## Materials provided
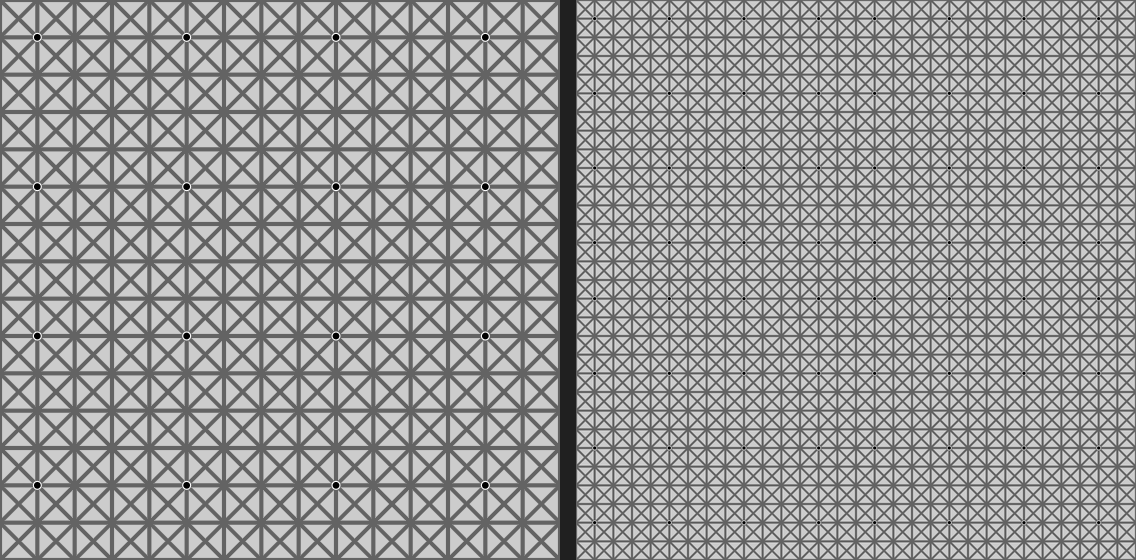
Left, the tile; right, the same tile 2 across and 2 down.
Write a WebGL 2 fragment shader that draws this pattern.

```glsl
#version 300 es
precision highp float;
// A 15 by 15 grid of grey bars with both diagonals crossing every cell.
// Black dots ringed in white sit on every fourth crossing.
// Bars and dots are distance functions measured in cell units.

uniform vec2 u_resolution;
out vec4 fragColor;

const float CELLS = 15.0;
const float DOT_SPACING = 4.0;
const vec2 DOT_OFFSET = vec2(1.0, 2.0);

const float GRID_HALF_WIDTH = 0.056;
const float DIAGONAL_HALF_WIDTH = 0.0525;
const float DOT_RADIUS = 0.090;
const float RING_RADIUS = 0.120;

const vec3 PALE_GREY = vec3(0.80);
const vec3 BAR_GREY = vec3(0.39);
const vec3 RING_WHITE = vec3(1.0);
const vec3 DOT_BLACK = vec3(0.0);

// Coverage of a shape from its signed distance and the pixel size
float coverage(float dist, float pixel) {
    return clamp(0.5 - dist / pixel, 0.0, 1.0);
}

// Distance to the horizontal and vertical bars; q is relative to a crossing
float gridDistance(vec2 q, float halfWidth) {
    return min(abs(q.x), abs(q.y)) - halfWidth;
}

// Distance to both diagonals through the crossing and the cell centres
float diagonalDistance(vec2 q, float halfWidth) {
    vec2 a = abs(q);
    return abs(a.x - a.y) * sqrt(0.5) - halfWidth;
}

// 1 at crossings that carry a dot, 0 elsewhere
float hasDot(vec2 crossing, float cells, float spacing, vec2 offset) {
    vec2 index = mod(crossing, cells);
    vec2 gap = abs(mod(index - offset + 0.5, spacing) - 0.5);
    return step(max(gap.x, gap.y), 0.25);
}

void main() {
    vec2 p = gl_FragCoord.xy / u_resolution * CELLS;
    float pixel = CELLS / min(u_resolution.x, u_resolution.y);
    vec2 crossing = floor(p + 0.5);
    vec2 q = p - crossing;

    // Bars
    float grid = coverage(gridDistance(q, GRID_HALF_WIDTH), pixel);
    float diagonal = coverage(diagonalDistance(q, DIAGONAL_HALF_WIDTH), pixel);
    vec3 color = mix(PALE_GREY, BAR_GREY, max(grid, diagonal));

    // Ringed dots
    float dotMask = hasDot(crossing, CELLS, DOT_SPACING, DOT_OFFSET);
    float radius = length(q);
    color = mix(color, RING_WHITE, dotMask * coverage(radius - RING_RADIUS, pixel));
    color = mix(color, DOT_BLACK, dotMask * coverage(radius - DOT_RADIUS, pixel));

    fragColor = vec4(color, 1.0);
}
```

## Required action
Copy the entries exactly. No pictures.

## Worked solution
Left, the tile; right, the same tile 2 across and 2 down.
Write a WebGL 2 fragment shader that draws this pattern.

```glsl
#version 300 es
precision highp float;
// A 15 by 15 grid of grey bars with both diagonals crossing every cell.
// Black dots ringed in white sit on every fourth crossing.
// Bars and dots are distance functions measured in cell units.

uniform vec2 u_resolution;
out vec4 fragColor;

const float CELLS = 15.0;
const float DOT_SPACING = 4.0;
const vec2 DOT_OFFSET = vec2(1.0, 2.0);

const float GRID_HALF_WIDTH = 0.056;
const float DIAGONAL_HALF_WIDTH = 0.0525;
const float DOT_RADIUS = 0.090;
const float RING_RADIUS = 0.120;

const vec3 PALE_GREY = vec3(0.80);
const vec3 BAR_GREY = vec3(0.39);
const vec3 RING_WHITE = vec3(1.0);
const vec3 DOT_BLACK = vec3(0.0);

// Coverage of a shape from its signed distance and the pixel size
float coverage(float dist, float pixel) {
    return clamp(0.5 - dist / pixel, 0.0, 1.0);
}

// Distance to the horizontal and vertical bars; q is relative to a crossing
float gridDistance(vec2 q, float halfWidth) {
    return min(abs(q.x), abs(q.y)) - halfWidth;
}

// Distance to both diagonals through the crossing and the cell centres
float diagonalDistance(vec2 q, float halfWidth) {
    vec2 a = abs(q);
    return abs(a.x - a.y) * sqrt(0.5) - halfWidth;
}

// 1 at crossings that carry a dot, 0 elsewhere
float hasDot(vec2 crossing, float cells, float spacing, vec2 offset) {
    vec2 index = mod(crossing, cells);
    vec2 gap = abs(mod(index - offset + 0.5, spacing) - 0.5);
    return step(max(gap.x, gap.y), 0.25);
}

void main() {
    vec2 p = gl_FragCoord.xy / u_resolution * CELLS;
    float pixel = CELLS / min(u_resolution.x, u_resolution.y);
    vec2 crossing = floor(p + 0.5);
    vec2 q = p - crossing;

    // Bars
    float grid = coverage(gridDistance(q, GRID_HALF_WIDTH), pixel);
    float diagonal = coverage(diagonalDistance(q, DIAGONAL_HALF_WIDTH), pixel);
    vec3 color = mix(PALE_GREY, BAR_GREY, max(grid, diagonal));

    // Ringed dots
    float dotMask = hasDot(crossing, CELLS, DOT_SPACING, DOT_OFFSET);
    float radius = length(q);
    color = mix(color, RING_WHITE, dotMask * coverage(radius - RING_RADIUS, pixel));
    color = mix(color, DOT_BLACK, dotMask * coverage(radius - DOT_RADIUS, pixel));

    fragColor = vec4(color, 1.0);
}
```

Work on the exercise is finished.